The analysis of drugs of abuse in oral fluid is becoming more widely used and accepted across a number of testing disciplines, particularly because it is so simple to collect in comparison to urine. Oral fluid testing is now practiced in a variety of settings such as the workplace, drug-treatment centres, health assessments, and in the legal arena.
The degree of training varies tremendously from company to company yet it is this part of the drug & alcohol testing process that is most commonly the weakest link in the ‘chain of custody’ process and therefore the most liable to challenges if not performed correctly!
Not all sample collectors are the same!
When you are having someone come into your organisation to collect a hair sample it is very important that they know what they are doing and disrupt your normal activities as little as possible.
In the Workplace, drug testing has many benefits; it can have a deterrent effect on existing employees and can be used to screen new employees.
Random drug tests for existing employees
The main use of drug testing in the workplace is to be confident that people are fit to perform specific tasks and ensure that no drugs are present in the person’s system that may impair performance or put others at risk. These tests are usually performed randomly. Whilst these tests do not accurately reflect or predict fitness to work, they do detect recent drug use when the test is positive.
Urine test is the most commonly used sample for illicit drugs. It detects the use of drugs within the last few days and as such is evidence of recent use; but a positive test does not necessarily means that the individual’s performance was impaired at the time of the test. And abstention from use for 3 days will often produce a negative test result.

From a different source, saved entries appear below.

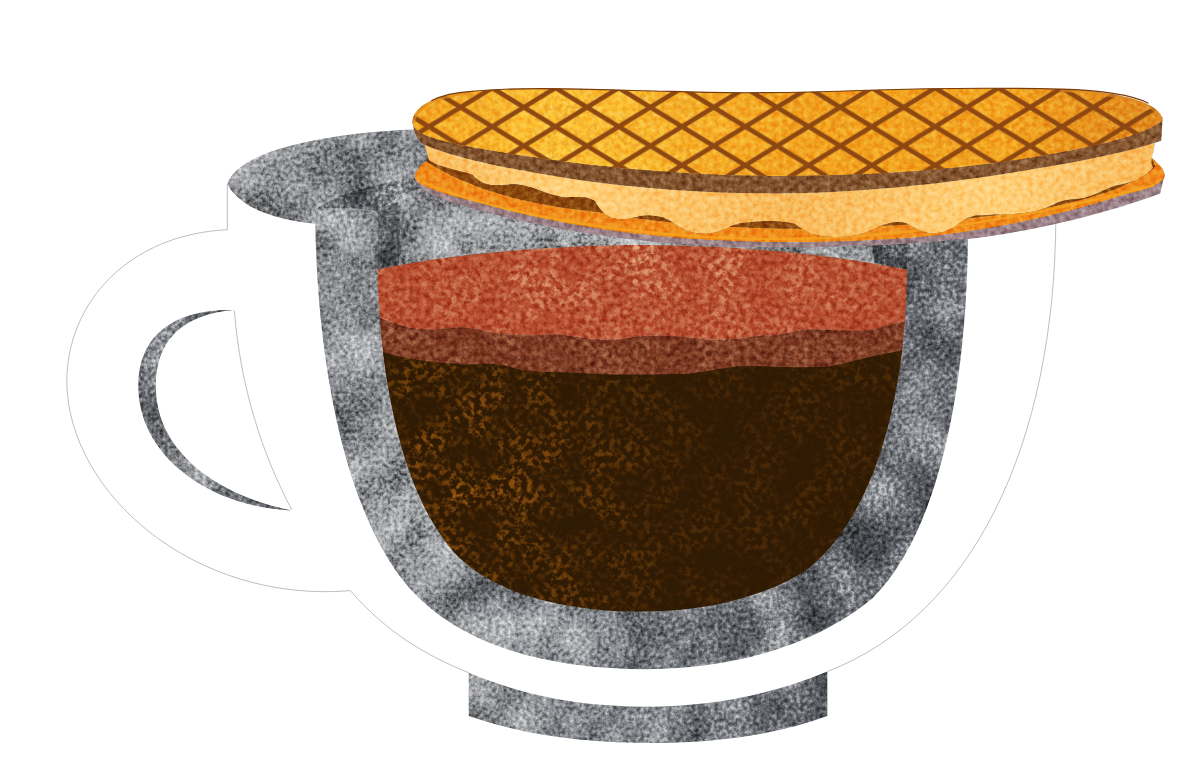
<!DOCTYPE html>
<html lang="en">
<head>
<meta charset="utf-8">
<title>Coffee cup with waffle</title>
<style>
:root{
  --paper:#ffffff;
  --hairline:#b9bbbe;
  --steel-light:#96989b;
  --steel:#7c8085;
  --steel-dark:#65696f;
  --shadow:#45494e;
  --crema:#b3472a;
  --crema-light:#e9b083;
  --crema-deep:#79351f;
  --coffee:#2f1a04;
  --coffee-glow:#96560f;
  --waffle:#f4a820;
  --waffle-light:#fdc93a;
  --waffle-dark:#e08a1e;
  --grid:#8c4712;
  --crust:#84552f;
  --cream:#f8bb5a;
  --cream-light:#ffd27c;
  --caramel:#7a3c0c;
  --base-waffle:#f08d1a;
  --mauve:#9c8288;
}
html,body{margin:0;padding:0;background:var(--paper);overflow:hidden}
.artboard{display:block;width:1200px;height:770px;background:var(--paper)}
.porcelain{fill:var(--paper)}
.outline{fill:none;stroke:var(--hairline);stroke-width:.8}
.lattice-line{fill:none;stroke:var(--grid);stroke-width:4}
.stop-steel-light{stop-color:var(--steel-light)}
.stop-steel{stop-color:var(--steel)}
.stop-steel-dark{stop-color:var(--steel-dark)}
.stop-waffle{stop-color:var(--waffle)}
.stop-waffle-light{stop-color:var(--waffle-light)}
.stop-waffle-dark{stop-color:var(--waffle-dark)}
.stop-glow{stop-color:var(--coffee-glow)}
.stop-crema-light{stop-color:var(--crema-light)}
.stop-white{stop-color:var(--paper)}
.stop-cream{stop-color:var(--cream)}
.stop-cream-light{stop-color:var(--cream-light)}
</style>
</head>
<body>
<svg class="artboard" viewBox="0 0 1024 657" role="img" aria-label="A cup of black coffee with crema, a caramel-filled waffle resting on its rim">
<defs>
  <linearGradient id="steel-fill" x1="0" x2="1" y1="0" y2=".25">
    <stop class="stop-steel-light" offset="0"/>
    <stop class="stop-steel" offset=".55"/>
    <stop class="stop-steel-dark" offset="1"/>
  </linearGradient>
  <linearGradient id="handle-fill" x1="0" x2="0" y1="0" y2="1">
    <stop class="stop-steel-dark" offset="0"/>
    <stop class="stop-steel-dark" offset=".4"/>
    <stop class="stop-steel-light" offset=".75"/>
    <stop class="stop-steel-dark" offset="1"/>
  </linearGradient>
  <linearGradient id="waffle-fill" x1="0" x2="1">
    <stop class="stop-waffle" offset="0"/>
    <stop class="stop-waffle-light" offset=".2"/>
    <stop class="stop-waffle" offset=".5"/>
    <stop class="stop-waffle" offset=".8"/>
    <stop class="stop-waffle-dark" offset="1"/>
  </linearGradient>
  <linearGradient id="cream-fill" x1="0" x2="1">
    <stop class="stop-cream" offset="0"/>
    <stop class="stop-cream-light" offset=".2"/>
    <stop class="stop-cream" offset=".5"/>
    <stop class="stop-cream-light" offset=".78"/>
    <stop class="stop-cream" offset="1"/>
  </linearGradient>
  <radialGradient id="coffee-glow" gradientUnits="userSpaceOnUse" cx="390" cy="420" r="200">
    <stop class="stop-glow" offset="0"/>
    <stop class="stop-glow" offset=".4" stop-opacity=".75"/>
    <stop class="stop-glow" offset="1" stop-opacity=".28"/>
  </radialGradient>
  <radialGradient id="crema-glow" gradientUnits="userSpaceOnUse" cx="535" cy="205" r="235" gradientTransform="matrix(1 0 0 .42 0 119)">
    <stop class="stop-crema-light" offset="0"/>
    <stop class="stop-crema-light" offset=".35" stop-opacity=".75"/>
    <stop class="stop-crema-light" offset="1" stop-opacity=".4"/>
  </radialGradient>
  <radialGradient id="steel-bloom">
    <stop class="stop-white" offset="0" stop-opacity=".55"/>
    <stop class="stop-white" offset="1" stop-opacity="0"/>
  </radialGradient>

  <filter id="mottle" x="0" y="0" width="1" height="1" color-interpolation-filters="sRGB">
    <feTurbulence type="fractalNoise" baseFrequency=".3" numOctaves="3" seed="4"/>
    <feColorMatrix values="1.3 0 0 0 -.15 1.3 0 0 0 -.15 1.3 0 0 0 -.15 0 0 0 0 1" result="fine"/>
    <feTurbulence type="fractalNoise" baseFrequency=".025" numOctaves="4" seed="9"/>
    <feColorMatrix values="1.3 0 0 0 -.15 1.3 0 0 0 -.15 1.3 0 0 0 -.15 0 0 0 0 1" result="cloud"/>
    <feComposite in="fine" in2="cloud" operator="arithmetic" k2=".55" k3=".45" result="grain"/>
    <feBlend in="grain" in2="SourceGraphic" mode="hard-light"/>
    <feComposite in2="SourceAlpha" operator="in"/>
  </filter>
  <filter id="soft-grain" x="0" y="0" width="1" height="1" color-interpolation-filters="sRGB">
    <feTurbulence type="fractalNoise" baseFrequency=".22" numOctaves="4" seed="15"/>
    <feColorMatrix values=".95 0 0 0 .02 .95 0 0 0 .02 .95 0 0 0 .02 0 0 0 0 1" result="grain"/>
    <feBlend in="grain" in2="SourceGraphic" mode="soft-light"/>
    <feComposite in2="SourceAlpha" operator="in"/>
  </filter>
  <filter id="speckle" x="0" y="0" width="1" height="1" color-interpolation-filters="sRGB">
    <feTurbulence type="fractalNoise" baseFrequency=".2" numOctaves="4" seed="21"/>
    <feColorMatrix values="0 0 0 0 1 0 0 0 0 1 0 0 0 0 1 4 0 0 0 -1.75" result="dots"/>
    <feTurbulence type="fractalNoise" baseFrequency=".03" numOctaves="3" seed="6"/>
    <feColorMatrix values="0 0 0 0 1 0 0 0 0 1 0 0 0 0 1 2.4 0 0 0 -.55" result="patches"/>
    <feComposite in="SourceGraphic" in2="dots" operator="in"/>
    <feComposite in2="patches" operator="in"/>
  </filter>

  <path id="cup-window" d="M322 120 L322 230 C325 335 345 425 390 474 C428 512 497 522 548 522 C606 522 658 507 690 485 C748 438 773 335 774 230 L774 120Z"/>
  <clipPath id="window-clip"><use href="#cup-window"/></clipPath>

  <path id="bowl" d="M194 157 C202 130 272 113 362 110 L840 110 L826 200 C825 335 800 455 745 510 C700 548 630 571 552 571 C470 571 385 552 340 490 C290 420 271 300 269 191 C235 187 205 178 194 157Z"/>
  <clipPath id="bowl-clip"><use href="#bowl"/></clipPath>

  <path id="waffle-face" d="M352 105 C352 92 368 81 402 78 C450 73 520 77 575 78 C625 80 685 79 740 77 C800 75 860 75 905 76 C955 78 992 88 992 103 C975 116 938 124 900 131 C820 146 730 151 645 150 C560 149 470 138 410 127 C378 121 353 116 352 105Z"/>
  <clipPath id="face-clip"><use href="#waffle-face"/></clipPath>
  <pattern id="lattice" width="54" height="33" patternUnits="userSpaceOnUse" patternTransform="translate(366 75)">
    <path class="lattice-line" d="M-27 -16.5 L81 49.5 M81 -16.5 L-27 49.5"/>
  </pattern>
</defs>

<g id="cup">
  <g id="porcelain-outline">
    <path class="porcelain" d="M194 157 L194 196 C110 200 57 258 57 326 C58 420 165 515 299 504 C330 540 365 560 400 574 C450 595 500 603 552 603 C610 603 660 592 706 573 C830 520 900 380 901 188 L826 200Z"/>
    <path class="outline" d="M194 157 L194 196 C110 200 57 258 57 326 C58 420 165 515 299 504 C330 540 365 560 400 574"/>
    <path class="outline" d="M706 573 C830 525 900 380 901 186"/>
    <path class="outline" d="M200 265 C205 330 224 388 249 435"/>
  </g>

  <path id="handle-shade" fill="url(#handle-fill)" filter="url(#mottle)" d="M200 264.500 C150 263 118 285 118 329 C118 390 180 433 249 435.500 C190 424 133 388 133 330 C133 290 156 268 200 264.500Z"/>

  <path id="foot" fill="url(#steel-fill)" filter="url(#mottle)" d="M400 574 L400 611 C450 628 500 634 560 634 C615 634 665 626 706 611 L706 573 C660 592 610 603 552 603 C500 603 450 595 400 574Z"/>

  <g id="glass-bowl" filter="url(#mottle)">
    <use href="#bowl" fill="url(#steel-fill)"/>
    <g clip-path="url(#bowl-clip)">
      <ellipse cx="345" cy="440" rx="75" ry="130" fill="url(#steel-bloom)" opacity=".55"/>
      <ellipse cx="470" cy="545" rx="130" ry="45" fill="url(#steel-bloom)" opacity=".4"/>
      <ellipse cx="790" cy="350" rx="60" ry="70" fill="url(#steel-bloom)" opacity=".25"/>
    </g>
    <g clip-path="url(#window-clip)">
      <path fill="var(--steel-light)" d="M322 178 L360 150 H774 V245 H322Z"/>
      <ellipse cx="520" cy="198" rx="170" ry="42" fill="url(#steel-bloom)" opacity=".5"/>
      <path fill="var(--shadow)" opacity=".6" d="M322 178 L342 172 L340 228 L322 232Z"/>
      <path fill="var(--shadow)" d="M744 200 H774 V232 L746 224Z"/>
    </g>
    <path fill="var(--shadow)" opacity=".75" d="M270 178 C292 164 322 156 358 151 L360 160 C346 165 332 172 322 180 C305 177 288 177 270 178Z"/>
  </g>
</g>

<g id="coffee" clip-path="url(#window-clip)">
  <g id="crema">
    <path id="crema-surface" fill="var(--crema)" filter="url(#soft-grain)" d="M322 230 C380 217 470 209 548 209 C630 209 710 217 774 230 V310 H322Z"/>
    <path fill="url(#crema-glow)" filter="url(#speckle)" d="M322 230 C380 217 470 209 548 209 C630 209 710 217 774 230 V310 H322Z"/>
    <path id="crema-depth" fill="var(--crema-deep)" filter="url(#soft-grain)" d="M318 269 C335 275 345 280 362 281 C378 282 390 277 408 281 C430 287 452 287 474 285 C495 287 512 292 532 289 C550 285 570 286 590 288 C610 292 630 289 650 286 C664 288 676 281 694 281 C715 281 735 284 750 280 C760 276 768 276 778 272 V330 H318Z"/>
    <path fill="var(--crema-light)" opacity=".32" filter="url(#speckle)" d="M318 275 C345 284 400 282 474 288 C540 292 650 290 694 284 C730 285 760 280 778 276 V330 H318Z"/>
  </g>
  <g id="brew">
    <path fill="var(--coffee)" d="M318 298 C340 305 362 309 385 310 C402 313 415 308 432 312 C452 319 470 317 492 318 C520 320 555 320 585 319 C606 317 622 312 642 312 C662 313 684 314 706 313 C728 309 742 303 778 298 V530 H318Z"/>
    <path fill="url(#coffee-glow)" filter="url(#speckle)" d="M318 298 C340 305 362 309 385 310 C402 313 415 308 432 312 C452 319 470 317 492 318 C520 320 555 320 585 319 C606 317 622 312 642 312 C662 313 684 314 706 313 C728 309 742 303 778 298 V530 H318Z"/>
  </g>
</g>

<g id="waffle">
  <g id="bottom-wafer">
    <path fill="var(--mauve)" filter="url(#soft-grain)" d="M354 152 C358 164 375 170 400 177 C470 197 550 209 640 211 C710 212 770 209 826 204 C890 196 950 180 990 165 L993 152Z"/>
    <path fill="var(--base-waffle)" filter="url(#soft-grain)" d="M354 150 C356 142 362 138 370 134 L980 132 C988 139 994 144 994 150 C992 158 978 162 960 166 C905 184 855 194 800 201 C740 207 670 208 610 205 C540 202 470 190 420 176 C390 168 352 160 354 150Z"/>
    <path fill="var(--caramel)" opacity=".85" filter="url(#soft-grain)" d="M364 138 C395 158 440 174 510 181 C570 192 640 196 700 195 C770 194 830 187 890 178 C930 170 965 160 986 142 L980 128 H366Z"/>
    <path fill="none" stroke="var(--waffle)" stroke-width="2" opacity=".75" d="M360 155 C410 177 500 196 600 202 C700 208 820 201 985 158"/>
  </g>
  <path id="cream-filling" fill="url(#cream-fill)" filter="url(#soft-grain)" d="M360 116 L366 137 C378 144 391 145 403 149 C414 161 426 158 440 157 C456 159 466 166 480 168 C490 169 500 166 508 172 C512 180 518 187 530 187 C541 187 545 183 556 184 C574 184 580 199 598 199 C618 200 620 191 636 190 C652 188 664 188 678 191 C691 201 702 203 718 202 C739 202 745 193 761 190 C777 187 779 198 795 199 C814 199 816 188 832 184 C852 182 867 184 884 180 C896 178 902 170 918 170 C934 169 942 160 958 157 C969 155 977 151 984 143 C980 136 987 128 985 116Z"/>
  <path id="crust-edge" fill="var(--crust)" filter="url(#soft-grain)" d="M352 103 C353 112 355 119 361 123 C390 136 440 145 490 153 C545 161 600 165 660 165 C740 165 820 155 890 143 C930 136 965 129 991 120 L992 100Z"/>
  <g id="top-wafer">
    <use href="#waffle-face" fill="url(#waffle-fill)" filter="url(#soft-grain)"/>
    <g clip-path="url(#face-clip)">
      <rect x="350" y="70" width="645" height="85" fill="var(--waffle-dark)" opacity=".5" filter="url(#speckle)"/>
      <rect x="350" y="70" width="645" height="85" fill="url(#lattice)"/>
      <path fill="none" stroke="var(--waffle-dark)" stroke-width="5" opacity=".65" d="M352 105 C352 92 368 81 402 78 M905 76 C955 78 992 88 992 103"/>
    </g>
    <path fill="none" stroke="var(--caramel)" stroke-width="1" d="M368 86 C376 82 386 79 402 78 C450 73 520 77 575 78 C625 80 685 79 740 77 C800 75 860 75 905 76 C940 77 966 81 980 88"/>
  </g>
</g>
</svg>
</body>
</html>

The use of saliva (oral fluid) is ideal in such cases, when drugs are present in oral fluid samples, they actually reflect the use of drugs in the last 24 hours and so are very relevant in assessing impairment.
Pre-employment drug tests for job applicants
For some industries it is important to have the assurance that a job applicant is not a regular user of drugs.
In these cases testing a 3-centimetre head hair sample covering a period of three months is ideal because the candidate will have to abstain from drugs for 3 months for the test to be negative.
Most industries, however, still require a negative urine drug screen test as a condition for employment. This can only provide a 3 to 5 day window of detection at maximum and if the candidate is pre-warned of the test, the candidate can abstain before the test, making the test useless.
Sometimes organisations choose urine tests because it is perceived that a hair test is expensive. However, this perception is inaccurate, for a sample of hair covering a period of approximately three months is equivalent to 20 urine tests in the length of coverage it provides.
Moreover, if the result of the test is important to the employer, there are clear advantages to using a test that will give clear results of drug use over an extended period rather than a test that will not detect drug use if the candidate abstains for a few days before the test.
The use of drug testing in the Workplace requires a clear, written policy that is discussed and agreed with all employees before testing starts. One of the main questions you will face is “what will you do when people test positive?” This process not only needs to be written up in your company policies and procedures, but also discussed in terms of succession planning if a person was to leave their role as a result.
Nowadays the use of the three biological samples, urine, saliva and hair, is widely accepted for the detection and monitoring of drug use. They are complementary and each sample type has different advantages depending on the purpose of the test. There is not a best sample for drug analysis, just the ideal sample for a particular purpose.
Topics: Oral fluid testing